While this has its own problems, previously documented in issue M-02 of the original report, the introduction of the internal tracking of CVX brings a new issue vector. If CVX tokens are exchanged here, intentionally or accidentally, this would mean that the real CVX balance could potentially get out of sync with respect to the trackedCvxBalance variable.

The trackedCvxBalance variable plays a fundamental role in the new implementation of the VotiumStrategy contract, serving as an effective balance of held CVX by the contract. Any deviation of these values will cause issues to deposits, withdrawal and pricing, as this variable is involved in all these processes.

Proof of Concept

  1. The rewarder calls applyRewards() by providing some swap data for 0x that swaps CVX tokens.
  2. CVX tokens are transferred out of the contract.
  3. The real balance of CVX gets out of sync with the value of trackedCvxBalance.

Recommendation

In applyRewards(), after rewards have been swapped, verify that the current CVX balance is at least trackedCvxBalance. This will ensure CVX tokens are not removed from the contract.

    function applyRewards(
        SwapData[] calldata _swapsData,
        uint256 _safEthMinout,
        uint256 _cvxMinout
    ) public onlyRewarder {
        uint256 ethBalanceBefore = address(this).balance;
        for (uint256 i = 0; i < _swapsData.length; i++) {
            // Some tokens do not allow approval if allowance already exists
            uint256 allowance = IERC20(_swapsData[i].sellToken).allowance(
                address(this),
                address(_swapsData[i].spender)
            );
            if (allowance != type(uint256).max) {
                if (allowance > 0) {
                    IERC20(_swapsData[i].sellToken).safeApprove(
                        address(_swapsData[i].spender),
                        0
                    );
                }
                IERC20(_swapsData[i].sellToken).safeApprove(
                    address(_swapsData[i].spender),
                    type(uint256).max
                );
            }
            (bool success, ) = _swapsData[i].swapTarget.call(
                _swapsData[i].swapCallData
            );
            if (!success) {
                emit FailedToSell(_swapsData[i].sellToken);
            }
        }
        uint256 ethBalanceAfter = address(this).balance;
        uint256 ethReceived = ethBalanceAfter - ethBalanceBefore;

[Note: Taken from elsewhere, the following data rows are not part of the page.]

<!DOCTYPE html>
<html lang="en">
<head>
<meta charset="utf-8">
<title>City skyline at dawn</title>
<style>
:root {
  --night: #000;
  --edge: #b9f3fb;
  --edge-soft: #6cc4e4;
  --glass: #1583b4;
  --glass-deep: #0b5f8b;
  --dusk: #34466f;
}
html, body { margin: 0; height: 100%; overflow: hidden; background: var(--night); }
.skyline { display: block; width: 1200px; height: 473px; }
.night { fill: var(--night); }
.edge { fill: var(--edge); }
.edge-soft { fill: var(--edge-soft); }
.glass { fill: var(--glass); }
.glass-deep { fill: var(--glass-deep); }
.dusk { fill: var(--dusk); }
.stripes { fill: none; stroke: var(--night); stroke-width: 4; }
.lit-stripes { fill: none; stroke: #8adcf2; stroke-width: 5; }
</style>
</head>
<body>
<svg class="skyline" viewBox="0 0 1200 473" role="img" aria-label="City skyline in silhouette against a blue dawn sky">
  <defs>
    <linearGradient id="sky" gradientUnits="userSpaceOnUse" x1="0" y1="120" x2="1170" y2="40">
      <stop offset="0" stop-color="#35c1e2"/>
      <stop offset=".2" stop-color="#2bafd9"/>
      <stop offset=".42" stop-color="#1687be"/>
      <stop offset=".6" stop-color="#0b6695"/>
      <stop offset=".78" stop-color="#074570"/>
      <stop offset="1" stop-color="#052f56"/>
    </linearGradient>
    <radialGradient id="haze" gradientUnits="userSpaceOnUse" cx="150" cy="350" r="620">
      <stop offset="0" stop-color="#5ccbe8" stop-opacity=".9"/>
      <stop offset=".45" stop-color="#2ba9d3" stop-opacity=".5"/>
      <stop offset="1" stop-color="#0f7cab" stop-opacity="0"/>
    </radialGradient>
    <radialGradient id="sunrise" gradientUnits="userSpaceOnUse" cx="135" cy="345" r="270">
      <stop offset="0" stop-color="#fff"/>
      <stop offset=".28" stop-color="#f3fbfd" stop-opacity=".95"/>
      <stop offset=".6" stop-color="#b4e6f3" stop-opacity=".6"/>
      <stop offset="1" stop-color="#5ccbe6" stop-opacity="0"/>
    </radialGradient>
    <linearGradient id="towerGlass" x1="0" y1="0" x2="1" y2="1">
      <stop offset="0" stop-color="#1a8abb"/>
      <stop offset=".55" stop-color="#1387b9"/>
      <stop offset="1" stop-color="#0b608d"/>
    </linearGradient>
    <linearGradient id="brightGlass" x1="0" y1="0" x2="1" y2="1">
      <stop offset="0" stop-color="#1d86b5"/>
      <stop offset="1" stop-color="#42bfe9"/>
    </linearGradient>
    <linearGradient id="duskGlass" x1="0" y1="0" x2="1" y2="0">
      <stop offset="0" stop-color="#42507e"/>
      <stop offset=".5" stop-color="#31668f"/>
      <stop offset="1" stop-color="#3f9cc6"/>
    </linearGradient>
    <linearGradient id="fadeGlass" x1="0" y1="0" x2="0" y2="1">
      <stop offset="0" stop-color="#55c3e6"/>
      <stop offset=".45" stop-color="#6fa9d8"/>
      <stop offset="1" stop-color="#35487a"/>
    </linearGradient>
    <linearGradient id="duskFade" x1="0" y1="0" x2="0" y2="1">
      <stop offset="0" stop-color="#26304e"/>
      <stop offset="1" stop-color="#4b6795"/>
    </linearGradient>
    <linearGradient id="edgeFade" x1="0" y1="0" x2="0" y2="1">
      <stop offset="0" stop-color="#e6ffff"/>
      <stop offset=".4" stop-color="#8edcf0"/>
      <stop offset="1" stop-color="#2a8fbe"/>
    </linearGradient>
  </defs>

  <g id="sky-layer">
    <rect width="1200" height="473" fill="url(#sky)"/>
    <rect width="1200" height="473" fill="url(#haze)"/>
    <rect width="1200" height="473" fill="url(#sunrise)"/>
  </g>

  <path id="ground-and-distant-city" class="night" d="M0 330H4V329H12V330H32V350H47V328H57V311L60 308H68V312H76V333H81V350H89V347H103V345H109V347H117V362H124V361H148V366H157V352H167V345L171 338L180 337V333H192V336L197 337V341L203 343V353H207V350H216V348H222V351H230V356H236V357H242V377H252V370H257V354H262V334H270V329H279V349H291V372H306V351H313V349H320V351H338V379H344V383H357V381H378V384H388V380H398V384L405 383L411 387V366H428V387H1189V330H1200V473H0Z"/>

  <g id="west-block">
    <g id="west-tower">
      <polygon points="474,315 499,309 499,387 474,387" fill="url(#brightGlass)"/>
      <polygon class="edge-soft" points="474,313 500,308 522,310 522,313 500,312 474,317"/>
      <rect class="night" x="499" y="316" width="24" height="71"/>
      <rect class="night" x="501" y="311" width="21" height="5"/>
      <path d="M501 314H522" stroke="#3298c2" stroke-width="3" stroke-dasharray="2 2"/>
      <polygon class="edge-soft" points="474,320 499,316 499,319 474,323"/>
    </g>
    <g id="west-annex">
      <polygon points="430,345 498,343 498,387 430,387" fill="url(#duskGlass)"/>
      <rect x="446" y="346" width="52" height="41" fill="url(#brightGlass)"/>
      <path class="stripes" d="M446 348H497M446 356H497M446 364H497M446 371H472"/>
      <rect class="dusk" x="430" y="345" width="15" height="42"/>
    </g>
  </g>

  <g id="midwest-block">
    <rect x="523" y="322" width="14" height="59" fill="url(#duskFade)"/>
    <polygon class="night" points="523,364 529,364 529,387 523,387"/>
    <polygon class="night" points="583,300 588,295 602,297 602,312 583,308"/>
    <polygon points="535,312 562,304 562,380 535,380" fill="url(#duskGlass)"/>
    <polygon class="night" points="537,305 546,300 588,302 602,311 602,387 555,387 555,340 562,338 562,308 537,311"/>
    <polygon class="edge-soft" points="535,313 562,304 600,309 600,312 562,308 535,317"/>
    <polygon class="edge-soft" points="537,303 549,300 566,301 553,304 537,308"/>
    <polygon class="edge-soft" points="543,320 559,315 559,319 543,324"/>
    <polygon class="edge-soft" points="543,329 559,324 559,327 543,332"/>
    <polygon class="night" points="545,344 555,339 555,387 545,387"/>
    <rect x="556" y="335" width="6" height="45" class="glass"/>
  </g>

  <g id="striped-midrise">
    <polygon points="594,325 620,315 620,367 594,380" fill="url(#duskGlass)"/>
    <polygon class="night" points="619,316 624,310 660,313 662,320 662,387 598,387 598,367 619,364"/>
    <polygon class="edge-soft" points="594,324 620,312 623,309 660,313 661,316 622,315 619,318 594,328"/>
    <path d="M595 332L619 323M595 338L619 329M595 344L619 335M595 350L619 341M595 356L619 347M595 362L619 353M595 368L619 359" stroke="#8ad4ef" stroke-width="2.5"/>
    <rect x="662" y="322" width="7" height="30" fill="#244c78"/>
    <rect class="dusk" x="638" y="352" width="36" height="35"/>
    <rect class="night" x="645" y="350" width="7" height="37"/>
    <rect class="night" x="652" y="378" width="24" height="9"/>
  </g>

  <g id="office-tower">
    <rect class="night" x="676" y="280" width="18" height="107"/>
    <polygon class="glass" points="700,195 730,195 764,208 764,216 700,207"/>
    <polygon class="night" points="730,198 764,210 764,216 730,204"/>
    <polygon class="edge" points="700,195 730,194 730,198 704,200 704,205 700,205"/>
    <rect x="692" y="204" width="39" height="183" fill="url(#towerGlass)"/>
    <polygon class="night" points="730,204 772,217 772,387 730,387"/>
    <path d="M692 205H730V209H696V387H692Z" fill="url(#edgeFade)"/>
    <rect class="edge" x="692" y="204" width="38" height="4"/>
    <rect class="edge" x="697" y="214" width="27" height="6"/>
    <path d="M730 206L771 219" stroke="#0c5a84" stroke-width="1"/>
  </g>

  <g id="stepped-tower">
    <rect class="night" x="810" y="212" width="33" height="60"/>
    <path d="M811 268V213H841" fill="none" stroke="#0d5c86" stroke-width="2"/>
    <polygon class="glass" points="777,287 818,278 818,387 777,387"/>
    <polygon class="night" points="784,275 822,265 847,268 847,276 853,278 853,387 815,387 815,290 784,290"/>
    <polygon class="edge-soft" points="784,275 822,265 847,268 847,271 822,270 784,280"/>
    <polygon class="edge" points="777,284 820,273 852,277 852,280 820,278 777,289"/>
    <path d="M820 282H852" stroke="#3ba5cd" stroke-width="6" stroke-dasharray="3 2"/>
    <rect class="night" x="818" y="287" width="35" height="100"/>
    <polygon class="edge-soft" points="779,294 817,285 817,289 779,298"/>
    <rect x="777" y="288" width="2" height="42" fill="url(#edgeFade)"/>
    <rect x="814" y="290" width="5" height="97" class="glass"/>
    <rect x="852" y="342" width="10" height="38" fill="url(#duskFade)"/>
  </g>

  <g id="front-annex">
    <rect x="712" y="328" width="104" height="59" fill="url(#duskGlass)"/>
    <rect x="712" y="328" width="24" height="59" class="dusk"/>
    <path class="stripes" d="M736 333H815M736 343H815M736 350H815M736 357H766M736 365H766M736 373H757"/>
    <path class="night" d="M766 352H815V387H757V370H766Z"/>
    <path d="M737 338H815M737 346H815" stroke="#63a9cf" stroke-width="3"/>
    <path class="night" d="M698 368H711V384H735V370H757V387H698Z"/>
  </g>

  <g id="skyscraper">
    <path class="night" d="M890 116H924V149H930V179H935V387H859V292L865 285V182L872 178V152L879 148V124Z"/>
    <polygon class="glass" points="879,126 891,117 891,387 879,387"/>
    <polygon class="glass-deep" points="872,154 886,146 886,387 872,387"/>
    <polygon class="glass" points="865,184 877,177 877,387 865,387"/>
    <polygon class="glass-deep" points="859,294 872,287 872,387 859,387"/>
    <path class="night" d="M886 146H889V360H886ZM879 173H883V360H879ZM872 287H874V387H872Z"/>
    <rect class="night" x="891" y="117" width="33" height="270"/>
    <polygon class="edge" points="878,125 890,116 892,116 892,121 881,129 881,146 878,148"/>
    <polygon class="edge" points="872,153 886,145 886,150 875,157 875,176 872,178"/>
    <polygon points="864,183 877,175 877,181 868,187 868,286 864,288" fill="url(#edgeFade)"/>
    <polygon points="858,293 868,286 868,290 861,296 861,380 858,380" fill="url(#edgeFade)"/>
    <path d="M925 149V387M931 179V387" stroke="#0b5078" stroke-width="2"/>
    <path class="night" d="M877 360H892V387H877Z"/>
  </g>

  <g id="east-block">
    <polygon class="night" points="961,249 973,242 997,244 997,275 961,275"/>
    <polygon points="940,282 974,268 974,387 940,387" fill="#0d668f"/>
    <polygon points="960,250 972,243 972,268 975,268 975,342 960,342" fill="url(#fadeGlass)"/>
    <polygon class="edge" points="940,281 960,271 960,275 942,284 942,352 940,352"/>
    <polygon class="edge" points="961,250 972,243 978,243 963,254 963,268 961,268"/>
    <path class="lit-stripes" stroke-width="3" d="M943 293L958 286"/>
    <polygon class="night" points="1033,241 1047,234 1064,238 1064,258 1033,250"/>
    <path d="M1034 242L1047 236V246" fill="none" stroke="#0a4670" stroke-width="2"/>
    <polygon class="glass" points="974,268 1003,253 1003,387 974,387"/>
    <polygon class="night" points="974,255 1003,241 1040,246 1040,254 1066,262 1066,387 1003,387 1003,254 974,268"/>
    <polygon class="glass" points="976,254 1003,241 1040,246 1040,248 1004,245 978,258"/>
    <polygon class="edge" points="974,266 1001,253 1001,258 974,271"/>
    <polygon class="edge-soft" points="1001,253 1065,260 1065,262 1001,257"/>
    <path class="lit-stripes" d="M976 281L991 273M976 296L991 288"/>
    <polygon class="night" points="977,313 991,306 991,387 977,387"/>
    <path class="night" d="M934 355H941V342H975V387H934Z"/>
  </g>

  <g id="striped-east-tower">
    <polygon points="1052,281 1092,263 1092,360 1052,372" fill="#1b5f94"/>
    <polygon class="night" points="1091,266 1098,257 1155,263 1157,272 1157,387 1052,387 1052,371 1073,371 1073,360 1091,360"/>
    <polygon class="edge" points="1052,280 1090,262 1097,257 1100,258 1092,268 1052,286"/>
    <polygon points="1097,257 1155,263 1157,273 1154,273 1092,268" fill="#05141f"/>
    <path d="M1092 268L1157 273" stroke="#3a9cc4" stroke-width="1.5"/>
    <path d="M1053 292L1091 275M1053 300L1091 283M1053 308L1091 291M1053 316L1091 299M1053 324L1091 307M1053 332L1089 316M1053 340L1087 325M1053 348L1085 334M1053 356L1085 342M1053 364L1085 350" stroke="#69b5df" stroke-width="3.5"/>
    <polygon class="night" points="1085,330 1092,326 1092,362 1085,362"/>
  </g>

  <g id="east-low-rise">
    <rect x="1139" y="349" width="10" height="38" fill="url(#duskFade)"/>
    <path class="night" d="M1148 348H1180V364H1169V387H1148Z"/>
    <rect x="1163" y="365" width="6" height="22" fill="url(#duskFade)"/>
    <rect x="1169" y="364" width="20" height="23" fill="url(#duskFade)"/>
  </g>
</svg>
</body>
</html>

+       // Ensure CVX tokens are not removed
+       require(IERC20(CVX_ADDRESS).balanceOf(address(this)) >= trackedCvxBalance);

        if (address(manager) != address(0))
           IAfEth(manager).depositRewards{value: ethReceived}(
                _safEthMinout,
                _cvxMinout
            );
        else depositRewards(ethReceived, _cvxMinout);
    }

toshiSat (Asymmetry) confirmed


Disclosures

C4 is an open organization governed by participants in the community.

C4 Audits incentivize the discovery of exploits, vulnerabilities, and bugs in smart contracts. Security researchers are rewarded at an increasing rate for finding higher-risk issues. Audit submissions are judged by a knowledgeable security researcher and solidity developer and disclosed to sponsoring developers. C4 does not conduct formal verification regarding the provided code but instead provides final verification.

C4 does not provide any guarantee or warranty regarding the security of this project. All smart contract software should be used at the sole risk and responsibility of users.